**BRIEF:** Locate the string "shader" in the listing below. Copy every line where it is found.

**AVAILABLE RECORDS:**
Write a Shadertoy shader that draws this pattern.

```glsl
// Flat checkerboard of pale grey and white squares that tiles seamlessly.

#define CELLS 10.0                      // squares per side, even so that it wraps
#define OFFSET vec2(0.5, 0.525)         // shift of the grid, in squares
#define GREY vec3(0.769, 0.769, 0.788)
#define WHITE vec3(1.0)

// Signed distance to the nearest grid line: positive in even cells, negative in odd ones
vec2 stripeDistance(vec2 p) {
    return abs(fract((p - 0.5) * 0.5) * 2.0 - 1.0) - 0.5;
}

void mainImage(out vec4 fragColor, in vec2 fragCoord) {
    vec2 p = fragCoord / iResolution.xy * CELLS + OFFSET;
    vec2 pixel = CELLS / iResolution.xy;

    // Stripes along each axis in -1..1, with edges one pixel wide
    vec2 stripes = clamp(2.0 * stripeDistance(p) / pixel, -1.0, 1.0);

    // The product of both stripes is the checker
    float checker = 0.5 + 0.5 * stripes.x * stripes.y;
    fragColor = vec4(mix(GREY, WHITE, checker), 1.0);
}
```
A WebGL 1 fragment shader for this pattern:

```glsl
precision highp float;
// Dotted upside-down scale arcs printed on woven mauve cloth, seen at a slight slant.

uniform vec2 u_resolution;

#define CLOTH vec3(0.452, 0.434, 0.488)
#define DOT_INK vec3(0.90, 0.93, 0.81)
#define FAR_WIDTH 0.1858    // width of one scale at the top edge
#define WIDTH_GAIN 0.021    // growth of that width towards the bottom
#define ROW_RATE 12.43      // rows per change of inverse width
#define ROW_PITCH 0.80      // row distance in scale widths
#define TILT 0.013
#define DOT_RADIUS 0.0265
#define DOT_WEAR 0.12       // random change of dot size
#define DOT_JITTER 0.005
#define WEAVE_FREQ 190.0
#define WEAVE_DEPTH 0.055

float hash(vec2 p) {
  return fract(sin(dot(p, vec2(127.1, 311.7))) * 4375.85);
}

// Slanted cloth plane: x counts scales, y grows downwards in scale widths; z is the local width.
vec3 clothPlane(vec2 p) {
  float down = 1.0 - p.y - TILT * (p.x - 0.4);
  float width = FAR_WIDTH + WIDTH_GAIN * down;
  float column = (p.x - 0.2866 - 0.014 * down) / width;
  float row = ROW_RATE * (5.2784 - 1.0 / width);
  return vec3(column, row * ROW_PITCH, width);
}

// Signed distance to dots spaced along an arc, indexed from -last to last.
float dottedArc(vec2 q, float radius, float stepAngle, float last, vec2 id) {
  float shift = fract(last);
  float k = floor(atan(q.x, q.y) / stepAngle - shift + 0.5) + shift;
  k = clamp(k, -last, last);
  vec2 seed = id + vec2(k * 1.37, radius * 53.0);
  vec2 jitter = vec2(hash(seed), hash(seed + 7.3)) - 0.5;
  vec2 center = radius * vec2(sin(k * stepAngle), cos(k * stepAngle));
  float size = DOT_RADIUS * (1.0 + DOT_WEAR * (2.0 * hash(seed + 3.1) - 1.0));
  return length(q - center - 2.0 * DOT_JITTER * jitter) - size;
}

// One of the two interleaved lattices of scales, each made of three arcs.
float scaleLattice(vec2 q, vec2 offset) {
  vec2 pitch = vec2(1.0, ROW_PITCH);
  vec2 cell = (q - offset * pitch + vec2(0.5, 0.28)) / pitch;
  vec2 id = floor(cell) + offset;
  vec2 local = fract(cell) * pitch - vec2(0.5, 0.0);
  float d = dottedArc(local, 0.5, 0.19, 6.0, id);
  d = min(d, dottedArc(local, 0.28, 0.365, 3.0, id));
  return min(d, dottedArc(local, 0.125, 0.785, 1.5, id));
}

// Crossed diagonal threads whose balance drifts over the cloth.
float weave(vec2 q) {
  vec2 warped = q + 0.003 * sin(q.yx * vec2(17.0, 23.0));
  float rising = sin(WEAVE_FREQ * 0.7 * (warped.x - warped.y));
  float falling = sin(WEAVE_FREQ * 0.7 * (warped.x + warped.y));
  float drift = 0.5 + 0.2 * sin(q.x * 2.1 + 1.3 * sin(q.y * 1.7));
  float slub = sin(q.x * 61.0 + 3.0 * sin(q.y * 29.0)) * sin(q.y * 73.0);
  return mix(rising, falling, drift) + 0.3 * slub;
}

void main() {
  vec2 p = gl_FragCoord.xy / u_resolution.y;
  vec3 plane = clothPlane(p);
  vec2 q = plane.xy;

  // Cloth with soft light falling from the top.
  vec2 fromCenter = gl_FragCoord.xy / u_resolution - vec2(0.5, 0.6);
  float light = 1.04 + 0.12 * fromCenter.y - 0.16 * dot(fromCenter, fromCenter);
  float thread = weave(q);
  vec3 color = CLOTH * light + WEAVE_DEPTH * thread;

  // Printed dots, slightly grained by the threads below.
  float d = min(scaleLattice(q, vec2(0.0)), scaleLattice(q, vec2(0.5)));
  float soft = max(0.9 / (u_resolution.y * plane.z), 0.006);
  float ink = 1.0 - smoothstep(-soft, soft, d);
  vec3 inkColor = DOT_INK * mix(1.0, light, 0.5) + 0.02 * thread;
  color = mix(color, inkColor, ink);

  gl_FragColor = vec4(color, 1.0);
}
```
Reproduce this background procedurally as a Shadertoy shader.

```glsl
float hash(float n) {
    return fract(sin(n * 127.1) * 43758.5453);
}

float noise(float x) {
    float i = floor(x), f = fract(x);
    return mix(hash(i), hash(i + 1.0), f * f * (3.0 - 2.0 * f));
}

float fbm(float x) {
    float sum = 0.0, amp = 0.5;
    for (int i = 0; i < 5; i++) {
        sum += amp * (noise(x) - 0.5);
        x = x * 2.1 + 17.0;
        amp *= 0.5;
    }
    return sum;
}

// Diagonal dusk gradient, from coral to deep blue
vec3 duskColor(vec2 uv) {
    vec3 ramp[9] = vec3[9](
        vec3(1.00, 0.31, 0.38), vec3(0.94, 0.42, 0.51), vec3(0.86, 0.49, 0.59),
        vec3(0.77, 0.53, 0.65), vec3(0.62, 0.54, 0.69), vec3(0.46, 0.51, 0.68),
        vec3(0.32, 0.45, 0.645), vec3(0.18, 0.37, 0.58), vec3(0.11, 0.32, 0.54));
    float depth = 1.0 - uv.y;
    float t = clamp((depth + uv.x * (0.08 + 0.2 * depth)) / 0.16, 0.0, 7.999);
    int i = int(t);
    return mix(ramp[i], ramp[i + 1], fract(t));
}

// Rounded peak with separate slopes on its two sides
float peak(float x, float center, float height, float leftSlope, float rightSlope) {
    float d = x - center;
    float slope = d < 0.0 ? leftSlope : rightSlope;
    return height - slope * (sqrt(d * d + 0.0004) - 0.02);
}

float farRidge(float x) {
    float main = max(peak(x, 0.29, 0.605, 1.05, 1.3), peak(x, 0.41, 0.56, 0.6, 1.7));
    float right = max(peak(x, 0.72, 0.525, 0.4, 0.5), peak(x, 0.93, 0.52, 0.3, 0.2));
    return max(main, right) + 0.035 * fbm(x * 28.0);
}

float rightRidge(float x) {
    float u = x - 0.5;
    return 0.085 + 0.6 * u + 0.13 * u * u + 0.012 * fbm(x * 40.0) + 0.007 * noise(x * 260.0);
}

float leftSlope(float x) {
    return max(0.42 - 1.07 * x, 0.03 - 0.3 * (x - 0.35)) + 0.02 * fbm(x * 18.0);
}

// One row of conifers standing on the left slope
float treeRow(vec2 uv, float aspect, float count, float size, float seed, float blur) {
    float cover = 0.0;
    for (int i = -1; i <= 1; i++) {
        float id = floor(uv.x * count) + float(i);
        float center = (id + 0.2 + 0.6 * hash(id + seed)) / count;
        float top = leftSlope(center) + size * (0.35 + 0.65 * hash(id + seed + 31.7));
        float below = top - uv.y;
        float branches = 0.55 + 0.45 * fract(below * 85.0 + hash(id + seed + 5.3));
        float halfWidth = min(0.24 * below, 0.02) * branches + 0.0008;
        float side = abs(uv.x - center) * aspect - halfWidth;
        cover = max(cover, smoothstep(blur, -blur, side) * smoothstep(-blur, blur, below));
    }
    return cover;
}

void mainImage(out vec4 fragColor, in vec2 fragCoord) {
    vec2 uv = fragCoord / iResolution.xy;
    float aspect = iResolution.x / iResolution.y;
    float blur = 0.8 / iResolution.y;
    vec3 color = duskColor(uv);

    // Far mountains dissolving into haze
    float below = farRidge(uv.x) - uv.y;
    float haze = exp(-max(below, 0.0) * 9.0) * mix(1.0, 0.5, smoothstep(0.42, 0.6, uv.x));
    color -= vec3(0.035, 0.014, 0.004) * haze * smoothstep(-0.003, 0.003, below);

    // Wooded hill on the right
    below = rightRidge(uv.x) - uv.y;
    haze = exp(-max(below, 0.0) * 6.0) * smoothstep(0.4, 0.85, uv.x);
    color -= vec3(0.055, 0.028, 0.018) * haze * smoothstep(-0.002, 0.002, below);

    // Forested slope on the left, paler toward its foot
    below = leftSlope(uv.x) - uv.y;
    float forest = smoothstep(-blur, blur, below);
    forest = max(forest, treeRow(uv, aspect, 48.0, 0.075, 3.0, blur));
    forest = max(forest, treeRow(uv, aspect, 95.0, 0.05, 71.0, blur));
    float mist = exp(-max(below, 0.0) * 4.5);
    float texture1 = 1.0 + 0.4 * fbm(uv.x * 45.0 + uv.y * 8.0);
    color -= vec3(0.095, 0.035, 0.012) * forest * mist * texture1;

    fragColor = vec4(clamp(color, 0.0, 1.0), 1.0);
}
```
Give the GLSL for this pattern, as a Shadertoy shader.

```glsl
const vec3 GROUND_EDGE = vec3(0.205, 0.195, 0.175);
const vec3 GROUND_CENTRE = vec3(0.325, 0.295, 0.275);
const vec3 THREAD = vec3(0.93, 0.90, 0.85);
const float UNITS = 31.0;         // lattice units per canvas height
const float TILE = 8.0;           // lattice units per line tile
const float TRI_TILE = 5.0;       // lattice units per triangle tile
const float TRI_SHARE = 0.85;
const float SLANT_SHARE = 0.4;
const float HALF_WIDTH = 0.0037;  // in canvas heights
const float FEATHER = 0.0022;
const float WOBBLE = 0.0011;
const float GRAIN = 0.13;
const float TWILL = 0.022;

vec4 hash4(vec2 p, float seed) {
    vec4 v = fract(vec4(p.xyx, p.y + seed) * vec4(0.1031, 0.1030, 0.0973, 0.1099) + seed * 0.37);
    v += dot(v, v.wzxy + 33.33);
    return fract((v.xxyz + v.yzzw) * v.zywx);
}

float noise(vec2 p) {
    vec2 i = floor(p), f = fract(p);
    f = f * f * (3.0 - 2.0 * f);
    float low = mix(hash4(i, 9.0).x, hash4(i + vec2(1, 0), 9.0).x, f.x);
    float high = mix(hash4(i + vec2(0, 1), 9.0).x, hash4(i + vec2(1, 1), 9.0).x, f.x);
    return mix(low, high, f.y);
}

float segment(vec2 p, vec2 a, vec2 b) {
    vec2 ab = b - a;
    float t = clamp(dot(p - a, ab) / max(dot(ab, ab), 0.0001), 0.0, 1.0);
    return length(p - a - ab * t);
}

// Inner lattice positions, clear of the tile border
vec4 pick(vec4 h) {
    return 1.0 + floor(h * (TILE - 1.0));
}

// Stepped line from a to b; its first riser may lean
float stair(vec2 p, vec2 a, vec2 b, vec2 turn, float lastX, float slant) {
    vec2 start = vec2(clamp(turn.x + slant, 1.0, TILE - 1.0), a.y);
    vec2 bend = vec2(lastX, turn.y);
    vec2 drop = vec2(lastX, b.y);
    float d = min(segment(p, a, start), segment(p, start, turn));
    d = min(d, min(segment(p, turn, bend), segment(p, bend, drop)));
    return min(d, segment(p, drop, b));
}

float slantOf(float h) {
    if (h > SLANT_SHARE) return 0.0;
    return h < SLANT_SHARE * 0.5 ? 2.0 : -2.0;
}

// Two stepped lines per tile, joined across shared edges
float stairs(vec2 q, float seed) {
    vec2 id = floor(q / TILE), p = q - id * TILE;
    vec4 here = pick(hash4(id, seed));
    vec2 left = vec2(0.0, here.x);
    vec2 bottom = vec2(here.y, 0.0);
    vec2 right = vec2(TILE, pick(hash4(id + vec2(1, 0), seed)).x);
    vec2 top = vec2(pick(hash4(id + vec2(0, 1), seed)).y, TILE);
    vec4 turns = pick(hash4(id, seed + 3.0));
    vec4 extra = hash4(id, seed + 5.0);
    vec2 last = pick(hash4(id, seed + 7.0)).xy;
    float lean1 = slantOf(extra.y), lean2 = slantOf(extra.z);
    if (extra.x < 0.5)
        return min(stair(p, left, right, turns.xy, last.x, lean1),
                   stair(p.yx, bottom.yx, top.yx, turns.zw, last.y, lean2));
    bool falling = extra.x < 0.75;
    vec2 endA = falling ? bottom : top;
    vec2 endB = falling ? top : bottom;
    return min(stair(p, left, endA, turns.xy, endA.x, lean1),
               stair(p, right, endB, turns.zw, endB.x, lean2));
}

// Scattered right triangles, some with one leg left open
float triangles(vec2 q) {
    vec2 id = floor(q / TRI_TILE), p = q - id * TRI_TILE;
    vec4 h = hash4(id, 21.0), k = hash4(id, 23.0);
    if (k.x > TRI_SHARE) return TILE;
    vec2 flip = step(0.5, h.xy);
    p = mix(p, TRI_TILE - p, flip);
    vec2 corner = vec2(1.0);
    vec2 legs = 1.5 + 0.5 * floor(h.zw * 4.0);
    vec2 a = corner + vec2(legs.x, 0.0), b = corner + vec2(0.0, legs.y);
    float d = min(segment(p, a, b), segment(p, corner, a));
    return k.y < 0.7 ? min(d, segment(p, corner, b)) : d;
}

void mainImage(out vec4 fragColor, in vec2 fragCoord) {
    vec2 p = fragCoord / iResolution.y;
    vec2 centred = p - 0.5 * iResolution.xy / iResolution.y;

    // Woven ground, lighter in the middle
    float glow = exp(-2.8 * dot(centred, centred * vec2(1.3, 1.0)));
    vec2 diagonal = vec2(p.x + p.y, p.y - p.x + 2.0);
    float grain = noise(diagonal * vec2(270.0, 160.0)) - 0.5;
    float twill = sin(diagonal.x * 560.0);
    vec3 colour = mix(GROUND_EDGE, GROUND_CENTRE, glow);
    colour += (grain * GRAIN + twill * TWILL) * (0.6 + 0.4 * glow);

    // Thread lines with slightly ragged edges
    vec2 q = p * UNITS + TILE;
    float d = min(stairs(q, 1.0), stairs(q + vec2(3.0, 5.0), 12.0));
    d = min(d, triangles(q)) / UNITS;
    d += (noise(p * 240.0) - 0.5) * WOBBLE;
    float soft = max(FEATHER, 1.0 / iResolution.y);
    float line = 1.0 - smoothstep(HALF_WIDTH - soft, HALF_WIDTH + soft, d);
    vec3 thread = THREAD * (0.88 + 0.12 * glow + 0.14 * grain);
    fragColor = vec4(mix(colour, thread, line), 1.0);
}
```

**SOLUTION TO THIS EXERCISE:**
Write a Shadertoy shader that draws this pattern.
A WebGL 1 fragment shader for this pattern:
Reproduce this background procedurally as a Shadertoy shader.
Give the GLSL for this pattern, as a Shadertoy shader.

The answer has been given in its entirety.